temperature/dew point spread before you fly. The closer they are, the less temperature change required
for that water vapour to become full saturated and condense into visible moisture. If you find yourself
with a reducing visibility in visible moisture and a below freezing temperature it’s time to land.

With warmer temperatures it’s also tempting to leave off the winter covers in an effort to save a little
time. If you show up in the morning to find icing on any critical surfaces it has to be removed before
flight. This will take a lot longer than taking off a few covers and your customer has no interest in
sitting in the bush while you wait for the temperature to go above zero and melt the ice. 

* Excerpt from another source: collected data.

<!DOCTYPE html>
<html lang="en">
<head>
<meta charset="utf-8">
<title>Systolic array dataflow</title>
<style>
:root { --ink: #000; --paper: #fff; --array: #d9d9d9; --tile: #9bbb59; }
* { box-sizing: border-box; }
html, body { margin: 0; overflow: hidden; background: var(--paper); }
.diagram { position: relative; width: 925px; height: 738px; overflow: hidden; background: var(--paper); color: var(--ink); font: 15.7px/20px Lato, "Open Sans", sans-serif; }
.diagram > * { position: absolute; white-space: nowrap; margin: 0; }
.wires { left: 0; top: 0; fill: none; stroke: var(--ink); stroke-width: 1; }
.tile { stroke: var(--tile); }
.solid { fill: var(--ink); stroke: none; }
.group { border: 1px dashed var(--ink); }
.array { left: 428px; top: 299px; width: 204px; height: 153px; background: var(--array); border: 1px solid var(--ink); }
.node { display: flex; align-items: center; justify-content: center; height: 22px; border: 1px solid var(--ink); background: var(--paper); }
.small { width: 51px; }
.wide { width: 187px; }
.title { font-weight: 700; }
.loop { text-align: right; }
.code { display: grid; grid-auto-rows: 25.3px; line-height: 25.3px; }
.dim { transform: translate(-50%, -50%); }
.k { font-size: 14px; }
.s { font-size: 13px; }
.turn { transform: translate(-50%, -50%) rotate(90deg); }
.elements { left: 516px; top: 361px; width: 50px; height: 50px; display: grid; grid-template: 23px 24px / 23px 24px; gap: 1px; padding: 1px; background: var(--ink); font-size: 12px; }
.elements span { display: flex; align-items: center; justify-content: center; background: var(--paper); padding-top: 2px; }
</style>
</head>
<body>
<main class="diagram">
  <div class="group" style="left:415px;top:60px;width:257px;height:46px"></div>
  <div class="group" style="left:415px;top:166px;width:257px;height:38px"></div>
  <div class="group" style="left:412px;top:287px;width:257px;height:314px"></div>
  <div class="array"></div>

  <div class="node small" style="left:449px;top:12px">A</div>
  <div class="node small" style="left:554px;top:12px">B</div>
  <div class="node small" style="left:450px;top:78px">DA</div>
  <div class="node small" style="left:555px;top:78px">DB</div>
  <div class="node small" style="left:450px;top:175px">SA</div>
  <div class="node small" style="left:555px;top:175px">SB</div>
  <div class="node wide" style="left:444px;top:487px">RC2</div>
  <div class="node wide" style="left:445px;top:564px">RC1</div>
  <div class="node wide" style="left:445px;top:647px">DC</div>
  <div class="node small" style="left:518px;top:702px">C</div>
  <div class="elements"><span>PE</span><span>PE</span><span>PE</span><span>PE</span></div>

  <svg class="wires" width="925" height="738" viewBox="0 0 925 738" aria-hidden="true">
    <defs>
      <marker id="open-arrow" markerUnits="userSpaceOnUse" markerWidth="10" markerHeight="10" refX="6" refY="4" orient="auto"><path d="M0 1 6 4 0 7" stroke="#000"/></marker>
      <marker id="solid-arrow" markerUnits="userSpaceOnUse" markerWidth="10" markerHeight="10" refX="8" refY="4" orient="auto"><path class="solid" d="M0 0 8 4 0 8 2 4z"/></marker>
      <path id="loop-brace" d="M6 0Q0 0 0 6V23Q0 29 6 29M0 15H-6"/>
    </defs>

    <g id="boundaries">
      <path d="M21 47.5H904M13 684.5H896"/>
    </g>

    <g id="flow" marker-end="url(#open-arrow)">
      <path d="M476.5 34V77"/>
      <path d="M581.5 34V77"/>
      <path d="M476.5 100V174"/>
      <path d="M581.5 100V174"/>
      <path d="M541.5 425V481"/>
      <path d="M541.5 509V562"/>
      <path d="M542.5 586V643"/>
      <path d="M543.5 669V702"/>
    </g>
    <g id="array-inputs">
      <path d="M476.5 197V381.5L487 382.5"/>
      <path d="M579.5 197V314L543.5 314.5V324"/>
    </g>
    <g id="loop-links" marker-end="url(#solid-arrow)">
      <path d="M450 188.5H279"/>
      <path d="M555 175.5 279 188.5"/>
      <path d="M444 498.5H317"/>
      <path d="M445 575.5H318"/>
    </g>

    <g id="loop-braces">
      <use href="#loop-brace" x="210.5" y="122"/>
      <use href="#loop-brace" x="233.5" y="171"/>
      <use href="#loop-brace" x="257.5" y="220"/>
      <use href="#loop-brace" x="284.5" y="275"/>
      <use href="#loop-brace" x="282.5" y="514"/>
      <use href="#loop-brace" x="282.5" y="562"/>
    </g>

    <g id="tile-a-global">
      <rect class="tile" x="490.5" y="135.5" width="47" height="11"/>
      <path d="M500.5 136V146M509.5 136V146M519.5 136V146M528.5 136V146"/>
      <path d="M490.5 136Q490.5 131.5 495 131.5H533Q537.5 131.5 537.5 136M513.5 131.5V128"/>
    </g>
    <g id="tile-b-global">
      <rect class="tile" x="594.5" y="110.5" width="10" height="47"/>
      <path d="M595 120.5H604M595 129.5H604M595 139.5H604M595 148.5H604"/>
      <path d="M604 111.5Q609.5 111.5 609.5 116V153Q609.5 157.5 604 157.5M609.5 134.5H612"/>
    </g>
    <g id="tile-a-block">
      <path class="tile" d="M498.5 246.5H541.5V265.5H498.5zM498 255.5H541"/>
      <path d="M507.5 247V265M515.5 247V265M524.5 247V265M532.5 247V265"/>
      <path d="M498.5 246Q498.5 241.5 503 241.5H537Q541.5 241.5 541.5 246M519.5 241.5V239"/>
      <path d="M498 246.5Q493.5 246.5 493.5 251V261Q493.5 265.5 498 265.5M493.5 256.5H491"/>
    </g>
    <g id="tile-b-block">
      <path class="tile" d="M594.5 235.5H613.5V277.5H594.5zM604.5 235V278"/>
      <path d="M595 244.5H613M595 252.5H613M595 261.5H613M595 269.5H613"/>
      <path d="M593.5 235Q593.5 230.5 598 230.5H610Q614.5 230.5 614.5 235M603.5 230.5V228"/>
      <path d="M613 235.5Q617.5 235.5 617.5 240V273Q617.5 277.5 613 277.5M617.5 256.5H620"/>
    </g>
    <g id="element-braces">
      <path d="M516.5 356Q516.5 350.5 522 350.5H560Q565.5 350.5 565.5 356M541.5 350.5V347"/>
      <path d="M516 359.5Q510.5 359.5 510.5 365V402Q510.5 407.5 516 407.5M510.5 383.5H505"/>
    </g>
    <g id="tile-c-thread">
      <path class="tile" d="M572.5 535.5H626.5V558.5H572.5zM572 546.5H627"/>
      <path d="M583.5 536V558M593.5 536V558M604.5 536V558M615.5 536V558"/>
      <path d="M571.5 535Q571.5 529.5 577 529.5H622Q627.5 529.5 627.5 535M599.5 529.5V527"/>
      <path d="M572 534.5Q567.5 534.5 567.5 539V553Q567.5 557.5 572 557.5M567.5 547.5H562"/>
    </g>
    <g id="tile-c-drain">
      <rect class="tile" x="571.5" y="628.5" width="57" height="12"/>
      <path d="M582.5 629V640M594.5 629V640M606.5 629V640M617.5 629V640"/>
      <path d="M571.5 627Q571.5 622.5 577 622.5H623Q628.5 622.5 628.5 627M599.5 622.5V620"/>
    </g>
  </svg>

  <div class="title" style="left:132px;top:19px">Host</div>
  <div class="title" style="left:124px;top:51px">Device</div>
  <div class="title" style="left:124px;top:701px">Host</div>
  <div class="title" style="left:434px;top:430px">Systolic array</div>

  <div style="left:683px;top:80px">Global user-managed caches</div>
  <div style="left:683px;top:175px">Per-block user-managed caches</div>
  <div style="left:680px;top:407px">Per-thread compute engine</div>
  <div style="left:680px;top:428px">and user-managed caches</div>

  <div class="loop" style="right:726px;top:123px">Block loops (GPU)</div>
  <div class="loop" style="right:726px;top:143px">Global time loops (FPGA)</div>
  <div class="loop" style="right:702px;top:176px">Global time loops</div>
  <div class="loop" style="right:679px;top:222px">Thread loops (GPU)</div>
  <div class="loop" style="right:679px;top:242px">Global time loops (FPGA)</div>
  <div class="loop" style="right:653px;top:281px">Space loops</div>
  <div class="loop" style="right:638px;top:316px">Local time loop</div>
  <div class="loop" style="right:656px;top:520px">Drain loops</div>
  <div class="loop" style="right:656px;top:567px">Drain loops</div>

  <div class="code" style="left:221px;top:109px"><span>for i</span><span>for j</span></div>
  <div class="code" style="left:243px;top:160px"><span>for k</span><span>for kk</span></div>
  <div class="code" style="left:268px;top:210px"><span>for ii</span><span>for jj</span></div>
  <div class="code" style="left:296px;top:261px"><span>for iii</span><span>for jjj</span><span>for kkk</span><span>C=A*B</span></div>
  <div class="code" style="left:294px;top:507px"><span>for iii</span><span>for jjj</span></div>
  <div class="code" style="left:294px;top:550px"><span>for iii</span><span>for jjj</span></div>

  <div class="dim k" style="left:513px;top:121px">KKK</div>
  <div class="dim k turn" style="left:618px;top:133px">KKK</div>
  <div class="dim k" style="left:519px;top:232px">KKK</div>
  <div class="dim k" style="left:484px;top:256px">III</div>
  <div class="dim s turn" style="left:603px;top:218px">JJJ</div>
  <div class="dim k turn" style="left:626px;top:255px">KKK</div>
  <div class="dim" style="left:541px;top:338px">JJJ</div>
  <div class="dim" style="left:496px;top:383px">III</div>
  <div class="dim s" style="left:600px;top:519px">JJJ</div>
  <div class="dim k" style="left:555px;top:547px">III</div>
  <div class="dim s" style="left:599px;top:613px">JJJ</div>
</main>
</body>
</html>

It’s always a good idea to get a little preheat for your engine as well. Plus 10° Celsius may feel warm to
you but it’s not for your engine that likes to work around 350° C. Warm up your engine before every
start and you’ll get many more hours of trouble free flying from it.


Photos from Sean Pinn Photo ©